Supreme Court Justice Clarence Thomas Has Become the Butt of a Pizza Chain's Joke
A pizza chain creates a pizza deal inspired by Justice Clarence Thomas' controversial relationship with major GOP donor Harlan Crow.
Supreme Court Justice Clarence Thomas is sometimes under fire for his divisive rulings as a Republican Justice, but his controversial relationship with Texas super-donor Harlan Crow has recently made headlines. The Justice received several expensive gifts from Crow worth hundreds of thousands of dollars over the years.
This has turned Thomas into a major talking point, so much so that even a pizza eatery has taken note. Check out how this pizzeria is capitalizing on the political controversy.
One pizza chain had a sale inspired by Clarence Thomas.
&pizza, a casual fast-food pizza chain in the United States Northeast located in Washington, D.C., Maryland, Virginia, Pennsylvania, New Jersey, and New York, decided to capitalize on the ongoing controversy to drive sales. FOX Business reports that &pizza shared an email blast that said, "every pie on sale, just like Supreme Court Justice Clarence Thomas." The gist of the joke here is that just like the limited-time deal, Thomas is cheap and can easily be bought out. &pizza did not respond to FOX.
What's happening with the Clarence Thomas-Harlan Crow scandal?

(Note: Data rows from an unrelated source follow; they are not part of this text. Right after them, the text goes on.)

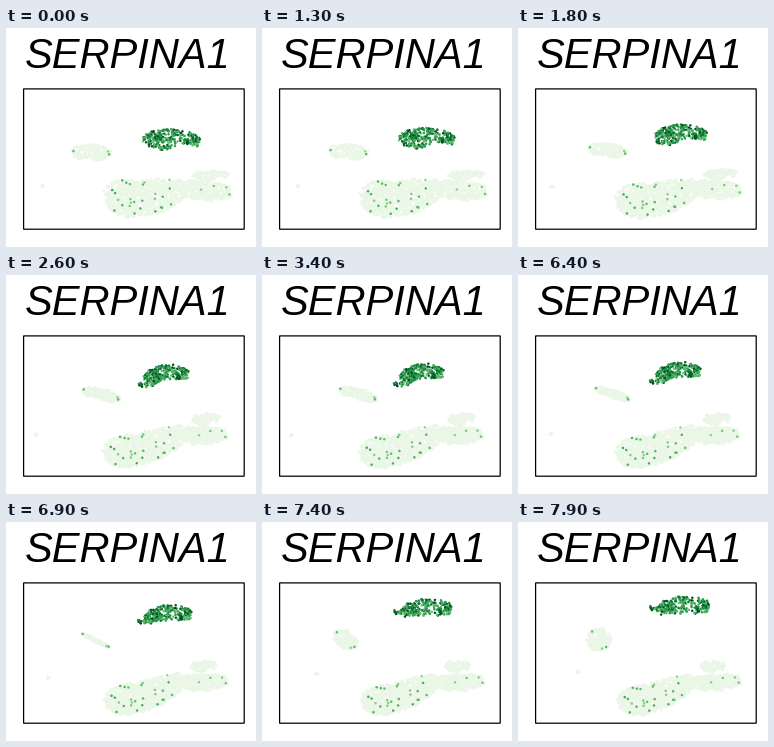
Recreate the animation shown at these times as a matplotlib script. Size 250x219 px, loop 8000 ms.

```python
import numpy as np
import matplotlib.pyplot as plt
from matplotlib.animation import FuncAnimation
from matplotlib.patches import Rectangle

W, H, DPI = 250, 219, 100
FRAMES, STEP, MORPH = 80, 100, 30
rng = np.random.default_rng(11)
greens = plt.get_cmap("Greens")


class Strip:
    """A rounded band of cells; each pose is (x0, y0, x1, y1, half width)."""

    def __init__(self, *poses, bend=0, taper=0):
        self.poses, self.bend, self.taper = poses, bend, taper

    def profile(self, u):
        side = 2 * u - 1
        return np.sqrt(1 - np.abs(side) ** 3) * (1 + self.taper * side)

    def fill(self, count, jitter=0.6):
        """Place the same random cells in every pose."""
        grid = np.linspace(0, 1, 400)
        weight = self.profile(grid)
        u = rng.choice(grid, count, p=weight / weight.sum())
        v = rng.uniform(-1, 1, count) * self.profile(u)
        arch = 4 * u * (1 - u) * self.bend
        poses = []
        for x0, y0, x1, y1, half in self.poses:
            dx, dy = x1 - x0, y1 - y0
            off = (v * half + arch) / np.hypot(dx, dy)
            poses.append(np.stack([x0 + u * dx - off * dy, y0 + u * dy + off * dx], axis=1))
        return np.array(poses) + rng.normal(0, jitter, (len(poses), count, 2))


main = Strip((98, 169, 182, 160, 18), (97, 180, 183, 155, 15.5), (100, 182, 177, 156, 14),
             bend=5, taper=-0.2)
right = Strip((171, 160, 227, 165, 9.5), (171, 161, 222, 160, 8.5), (170, 162, 224, 159, 7.5))
lobe = Strip((186, 148, 222, 147, 4.5), (186, 146, 212, 143, 5.5), (182, 145, 206, 145, 5))
# The negative width turns this cluster over on its way to the last pose.
left = Strip((66, 124, 105, 125, 7.5), (77, 114, 115, 124, 5), (75, 108, 86, 127, -12))
speck = Strip((34, 158, 38, 158, 1), (27, 160, 31, 160, 1), (58, 150, 62, 150, 1))
crown = Strip((134, 111, 195, 114, 6.5), (136, 103, 182, 98, 7), (136, 88, 193, 85, 8),
              bend=-4, taper=0.15)
arm = Strip((141, 115, 169, 118, 2), (131, 109, 157, 101, 2.5), (131, 84, 155, 84, 1.5), bend=3)


def ease(t):
    t = min(max(t, 0), 1)
    return 4 * t ** 3 if t < 0.5 else 1 - 4 * (1 - t) ** 3


pale = [main.fill(800), right.fill(300), lobe.fill(110), left.fill(170), speck.fill(4, 0.2)]
dots = [main.fill(26, 0), right.fill(4, 0), left.fill(3, 0)]
dark = [crown.fill(240), arm.fill(45)]
cells = np.concatenate(pale + dots + dark, axis=1)
n_pale, n_dots, n_dark = (sum(c.shape[1] for c in group) for group in (pale, dots, dark))
level = np.concatenate([np.full(n_pale, 0.09), rng.uniform(0.42, 0.65, n_dots),
                        rng.uniform(0.45, 1, n_dark)])
size = np.repeat([4.4, 3.2, 3.2], [n_pale, n_dots, n_dark])

fig = plt.figure(figsize=(W / DPI, H / DPI), dpi=DPI, facecolor="white")
ax = fig.add_axes([0, 0, 1, 1])
ax.set(xlim=(0, W), ylim=(H, 0))
ax.axis("off")
ax.text(121.5, 40.4, "SERPINA1", family="Liberation Sans", style="italic",
        size=30, ha="center", va="baseline")
ax.add_patch(Rectangle((17.6, 60.9), 220.6, 140.3, fill=False, ec="black", lw=0.9, snap=False))
scatter = ax.scatter(*cells[0].T, s=size, c=greens(level), linewidths=0)


def draw(i):
    first, second = ease((i - 4) / MORPH), ease((i - 55) / MORPH)
    scatter.set_offsets(cells[0] + first * (cells[1] - cells[0])
                        + second * (cells[2] - cells[1]))
    return (scatter,)


anim = FuncAnimation(fig, draw, frames=FRAMES, interval=STEP, repeat=True, repeat_delay=0)
plt.show()
```
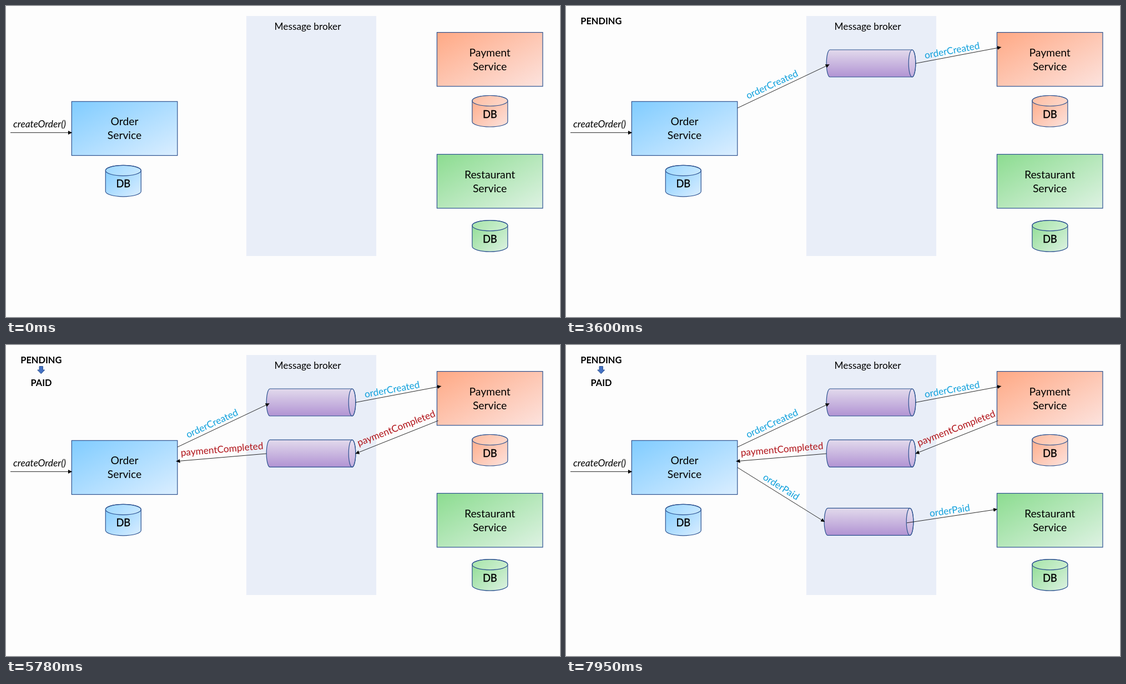
An HTML page for the animation above (7990 ms loop, 998 px wide and 561 px high).

```html
<!DOCTYPE html>
<html lang="en">
<head>
<meta charset="utf-8">
<title>Order saga</title>
<style>
  html, body { margin: 0; width: 100%; height: 100%; overflow: hidden; background: #fdfdfd; }
  svg { display: block; width: 998px; height: 561px; }
  text { font-family: Lato, "Open Sans", sans-serif; font-size: 17.3px; text-anchor: middle; }
  .service { font-size: 19.3px; }
  .db { font-size: 18.3px; stroke: #000; stroke-width: .35px; }
  .status { font-size: 16.4px; font-weight: bold; }
  .call { font-style: italic; }
  .outline { stroke: #2c5290; stroke-width: 1.2; }
  .cap { fill: #fff; fill-opacity: .22; }
  .wire { stroke: #111; stroke-width: .9; }
</style>
</head>
<body>
<svg id="stage" viewBox="0 0 998 561">
  <defs id="defs">
    <marker id="head" viewBox="0 0 7 7" refX="7" refY="3.5" markerWidth="7" markerHeight="7"
            markerUnits="userSpaceOnUse" orient="auto"><path d="M0 0L7 3.5L0 7Z"/></marker>
  </defs>
</svg>
<script>
const LOOP = 7990;
const BLUE = "#0fa0dc", RED = "#b01218";
const stage = document.getElementById("stage");
const defs = document.getElementById("defs");

function add(parent, tag, attrs, content = "") {
  const node = document.createElementNS("http://www.w3.org/2000/svg", tag);
  for (const key in attrs) node.setAttribute(key, attrs[key]);
  node.textContent = content;
  return parent.appendChild(node);
}

function gradient(id, from, to, x2) {
  const node = add(defs, "linearGradient", { id, x1: 0, y1: 0, x2, y2: 1 });
  add(node, "stop", { offset: 0, "stop-color": from });
  add(node, "stop", { offset: 1, "stop-color": to });
}

function text(parent, content, x, y, cls, fill = "#000", angle = 0) {
  add(parent, "text", { class: cls, fill, transform: `translate(${x} ${y}) rotate(${angle})` }, content);
}

function service(name, fill, x, y) {
  add(stage, "rect", { x, y, width: 190.5, height: 97.3, fill: `url(#${fill})`, class: "outline" });
  text(stage, name, x + 95.2, y + 43, "service");
  text(stage, "Service", x + 95.2, y + 68, "service");
}

function database(fill, x, y) {
  add(stage, "path", {
    d: `M${x} ${y + 9.5}a32 9.5 0 0 1 64 0v37.5a32 9.5 0 0 1 -64 0Z`,
    fill: `url(#${fill})`, class: "outline"
  });
  add(stage, "ellipse", { cx: x + 32, cy: y + 9.5, rx: 32, ry: 9.5, class: "cap outline" });
  text(stage, "DB", x + 32, y + 40, "db");
}

function queue(parent, x, y) {
  add(parent, "path", {
    d: `M${x + 6.3} ${y}h148a6.3 24.5 0 0 1 0 49h-148a6.3 24.5 0 0 1 0 -49Z`,
    fill: "url(#purple)", class: "outline"
  });
  add(parent, "ellipse", { cx: x + 154.3, cy: y + 24.5, rx: 6.3, ry: 24.5, class: "cap outline" });
}

function arrow(parent, x1, y1, x2, y2) {
  add(parent, "line", { x1, y1, x2, y2, class: "wire", "marker-end": "url(#head)" });
}

gradient("blue", "#80ccff", "#dbeeff", 1);
gradient("orange", "#ffa985", "#fce3de", 1);
gradient("green", "#8cdc90", "#def2e3", 1);
gradient("purple", "#e2daec", "#b193d3", 0);

add(stage, "rect", { x: 433, y: 18, width: 234, height: 433, fill: "#e9eef8" });
text(stage, "Message broker", 543.5, 43);
service("Order", "blue", 118.3, 172.3);
database("blue", 179.3, 287.3);
service("Payment", "orange", 776.4, 47.6);
database("orange", 839.8, 161.5);
service("Restaurant", "green", 776.4, 267.5);
database("green", 839.8, 386.6);
text(stage, "createOrder()", 60.5, 219, "call");
arrow(stage, 8, 228.4, 119, 228.4);

const [created, paid, forwarded] = [2000, 4000, 6000].map(start => {
  const node = add(stage, "g", {});
  return { node, start };
});

text(created.node, "PENDING", 63.3, 33.3, "status");
queue(created.node, 469.2, 79);
arrow(created.node, 309, 184, 474.5, 105.5);
arrow(created.node, 630, 103.5, 784, 74.3);
text(created.node, "orderCreated", 373.5, 147, "", BLUE, -24.6);
text(created.node, "orderCreated", 696.5, 86, "", BLUE, -10.4);

add(paid.node, "path", {
  d: "M60 38.5h6.4v6.5h3.3L63.2 51.8L56.7 45H60Z", fill: "#4472c4", stroke: "#2f528f"
});
text(paid.node, "PAID", 63.5, 74.3, "status");
queue(paid.node, 469.2, 171.2);
arrow(paid.node, 778.5, 136.5, 629.5, 196);
arrow(paid.node, 469, 196, 306.5, 209.8);
text(paid.node, "paymentCompleted", 705, 155.5, "", RED, -21.2);
text(paid.node, "paymentCompleted", 389.5, 194, "", RED, -4.9);

queue(forwarded.node, 465.2, 294.3);
arrow(forwarded.node, 309, 221, 466, 319);
arrow(forwarded.node, 614, 320.8, 777, 296.3);
text(forwarded.node, "orderPaid", 384.5, 261, "", BLUE, 32);
text(forwarded.node, "orderPaid", 692, 304.5, "", BLUE, -8.4);

const origin = performance.now();
function draw() {
  const time = (performance.now() - origin) % LOOP;
  for (const { node, start } of [created, paid, forwarded])
    node.setAttribute("visibility", time >= start ? "visible" : "hidden");
  requestAnimationFrame(draw);
}
draw();
</script>
</body>
</html>
```
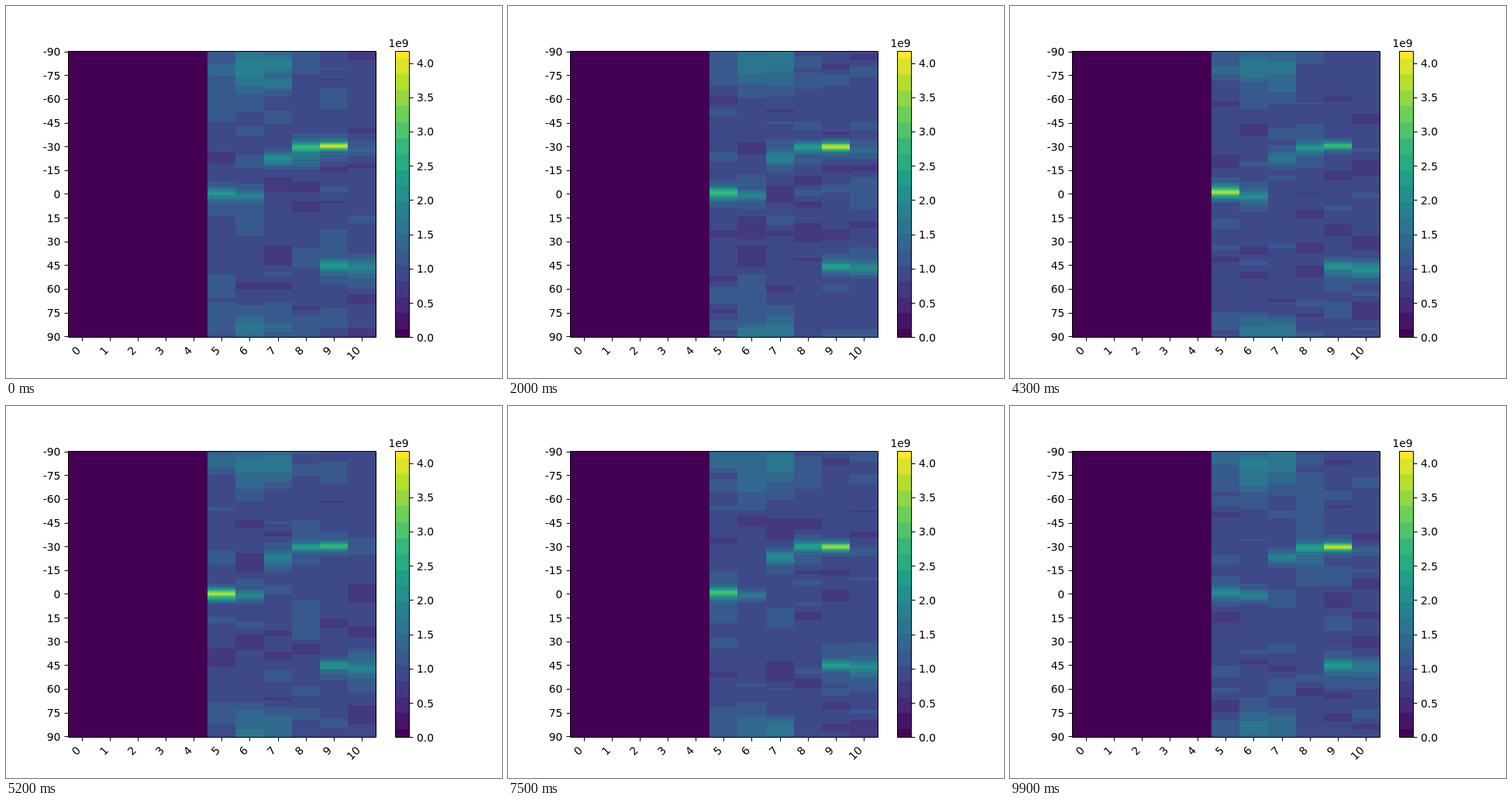
Animation of 640x480 px, one loop 10000 ms. Source, as an HTML page with a canvas:

```html
<!DOCTYPE html>
<html lang="en">
<head>
<meta charset="utf-8">
<title>Angle heatmap</title>
<style>
  html, body { margin: 0; width: 100%; height: 100%; overflow: hidden; background: #fff; }
  canvas, svg { position: absolute; left: 0; top: 0; display: block; }
  text { font: 13.89px "DejaVu Sans", sans-serif; fill: #000; }
  .line { stroke: #000; stroke-width: 1; fill: none; }
</style>
</head>
<body>
<canvas id="heat" width="640" height="480"></canvas>
<svg id="axes" width="640" height="480" viewBox="0 0 640 480"></svg>
<script>
const ctx = document.getElementById('heat').getContext('2d');
const svg = document.getElementById('axes');

const LEFT = 80, RIGHT = 476.8, TOP = 57.6, BOTTOM = 427.2;
const COLS = 11, ROWS = 181, FIRST = 5;
const COL_W = (RIGHT - LEFT) / COLS, ROW_H = (BOTTOM - TOP) / ROWS;
const UNIT = 88.4, VMAX = (BOTTOM - TOP) / UNIT;
const STEP = 100, STEPS = 100, LEVELS = 18;
const FLOOR = 0.93, RIPPLE = 0.2;

const VIRIDIS = ['440154', '482878', '3e4989', '31688e', '26828e',
                 '1f9e89', '35b779', '6ece58', 'b5de2b', 'fde725']
  .map(h => [0, 2, 4].map(i => parseInt(h.slice(i, i + 2), 16)));

function shade(level) {
  const p = level / LEVELS * (VIRIDIS.length - 1);
  const i = Math.min(Math.floor(p), VIRIDIS.length - 2);
  const rgb = VIRIDIS[i].map((c, k) => Math.round(c + (VIRIDIS[i + 1][k] - c) * (p - i)));
  return `rgb(${rgb})`;
}
const COLORS = Array.from({ length: LEVELS + 1 }, (_, i) => shade(i));

// Sway is how far the height swings over one loop
const PEAKS = [
  { col: 5, angle: -0.5, width: 4.5, height: 1.95, sway: -0.65 },
  { col: 6, angle: 1.5, width: 4.5, height: 1, sway: 0 },
  { col: 7, angle: -22.7, width: 5.5, height: 0.95, sway: 0.1 },
  { col: 8, angle: -29.4, width: 4.5, height: 1.5, sway: 0.15 },
  { col: 8, angle: -21, width: 6, height: 0.3, sway: 0 },
  { col: 9, angle: -29.7, width: 3.5, height: 2.55, sway: 0.5 },
  { col: 9, angle: 45.7, width: 5, height: 1.4, sway: 0 },
  { col: 10, angle: 46.7, width: 7, height: 0.95, sway: -0.1 },
  { col: 10, angle: -27, width: 4, height: 0.3, sway: 0 }
];

// Seeded random number from -1 to 1
function rand(a, b, c) {
  let h = Math.imul(a + 17, 374761393) ^ Math.imul(b + 31, 668265263) ^ Math.imul(c + 7, 1274126177);
  h = Math.imul(h ^ (h >>> 13), 1103515245);
  h = Math.imul(h ^ (h >>> 16), 2246822519);
  return ((h ^ (h >>> 15)) >>> 0) / 2147483648 - 1;
}

const bell = u => Math.exp(-u * u);
const spike = u => 1 / (1 + u * u) ** 2;

function noise(col, step, angle) {
  const p = (angle + 90) / 7 + rand(col, step, 99);
  const i = Math.floor(p), f = p - i, s = f * f * (3 - 2 * f);
  const a = rand(col, step, i), b = rand(col, step, i + 1);
  return RIPPLE * (a + (b - a) * s);
}

// Broad lobes at both ends of the angle range, strongest in columns 6 and 7
function lobes(col, angle, swing) {
  const top = (0.78 + 0.12 * swing) * bell((col - 6.4) / 1.4) * bell((angle + 81) / 16);
  const bottom = 0.62 * bell((col - 6.4) / 1.2) * bell((angle - 86) / 11);
  return top + bottom;
}

function peaksAt(step, swing) {
  return PEAKS.map((p, i) => ({
    col: p.col,
    width: p.width,
    angle: p.angle + 0.5 * rand(i, step, 201),
    height: (p.height + p.sway * swing) * (1 + 0.06 * rand(i, step, 202))
  }));
}

function drawHeat(step) {
  const swing = Math.cos(2 * Math.PI * step / STEPS);
  const peaks = peaksAt(step, swing);
  for (let col = FIRST; col < COLS; col++) {
    const x = Math.round(LEFT + col * COL_W);
    const w = Math.round(LEFT + (col + 1) * COL_W) - x;
    const mine = peaks.filter(p => p.col === col);
    for (let row = 0; row < ROWS; row++) {
      const angle = row - 90;
      let v = FLOOR + noise(col, step, angle) + lobes(col, angle, swing);
      for (const p of mine) v += p.height * spike((angle - p.angle) / p.width);
      const level = Math.round(Math.min(1, Math.max(0, v / VMAX)) * LEVELS);
      const y = Math.round(TOP + row * ROW_H);
      ctx.fillStyle = COLORS[level];
      ctx.fillRect(x, y, w, Math.round(TOP + (row + 1) * ROW_H) - y);
    }
  }
}

function add(tag, attrs, content = '') {
  const el = document.createElementNS('http://www.w3.org/2000/svg', tag);
  for (const name in attrs) el.setAttribute(name, attrs[name]);
  el.textContent = content;
  svg.appendChild(el);
}
const snap = v => Math.floor(v + 0.5) + 0.5;
const baseline = y => Math.floor(y + 6);
const line = d => add('path', { d, class: 'line' });

function drawAxes() {
  ctx.fillStyle = COLORS[0];
  ctx.fillRect(80, 58, 181, 369);

  // Colour bar
  for (let i = 0; i <= LEVELS; i++) {
    const edge = n => Math.round(BOTTOM - Math.min(1, Math.max(0, n / LEVELS)) * (BOTTOM - TOP));
    const y = edge(i + 0.5);
    ctx.fillStyle = COLORS[i];
    ctx.fillRect(502, y, 18, edge(i - 0.5) - y);
  }
  for (let v = 0; v <= 4; v += 0.5) {
    const y = BOTTOM - v * UNIT;
    line(`M520.5 ${snap(y)}h5`);
    add('text', { x: 530, y: baseline(y) }, v.toFixed(1));
  }
  add('text', { x: 519.7, y: 53, 'text-anchor': 'end' }, '1e9');

  for (let a = -90; a <= 90; a += 15) {
    const y = TOP + (a + 90.5) * ROW_H;
    line(`M80.5 ${snap(y)}h-5`);
    add('text', { x: 70.3, y: baseline(y), 'text-anchor': 'end' }, String(a));
  }
  for (let i = 0; i < COLS; i++) {
    const x = LEFT + (i + 0.5) * COL_W;
    line(`M${snap(x)} 427.5v5`);
    add('text', { transform: `translate(${Math.round(x - 1.2)} 445.3) rotate(-45)`, 'text-anchor': 'end' }, String(i));
  }
  line('M80.5 58.5H477.5V427.5H80.5Z');
  line('M502.5 58.5H520.5V427.5H502.5Z');
}

let shown = -1;
function tick() {
  const step = Math.floor(performance.now() / STEP) % STEPS;
  if (step !== shown) drawHeat(shown = step);
  requestAnimationFrame(tick);
}

drawAxes();
tick();
</script>
</body>
</html>
```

The most pressing scandal that scathes Thomas' reputation is his relationship with billionaire and major GOP donor Harlan Crow. The Ethics in Government Act in the White House requires Thomas to remain transparent about any financial assets gifted to him, which in the instance with Crow did not happen. Since the news broke, there's been a public outcry for Thomas to be investigated by the U.S. Department of Justice.
Per Slate, "the law provides that disclosures must include the identity of the source, a brief description, and the value of all gifts," and the Judiciary Conference Filing Instructions say that all gifts over $415 must be disclosed. Similar information is required for gifts of travel reimbursement under the act. Additionally, Thomas did not share that he sold three properties in Savannah, Georgia to Crow for $133,363. Any property transaction over $1,000 must be self-reported.
Legal ethics expert at Washington University in St. Louis Kathleen Clark has been studying Thomas' financial disclosures for years. "Thomas was hiding a financial relationship with Crow," she said when gauging the nature of their interactions. Thomas has reportedly also accepted private jet flights, private resort stays, and international cruises from Crow over what's alleged to be decades. In a statement, Crow claimed that there was no deeper meaning behind his gift-giving to Thomas.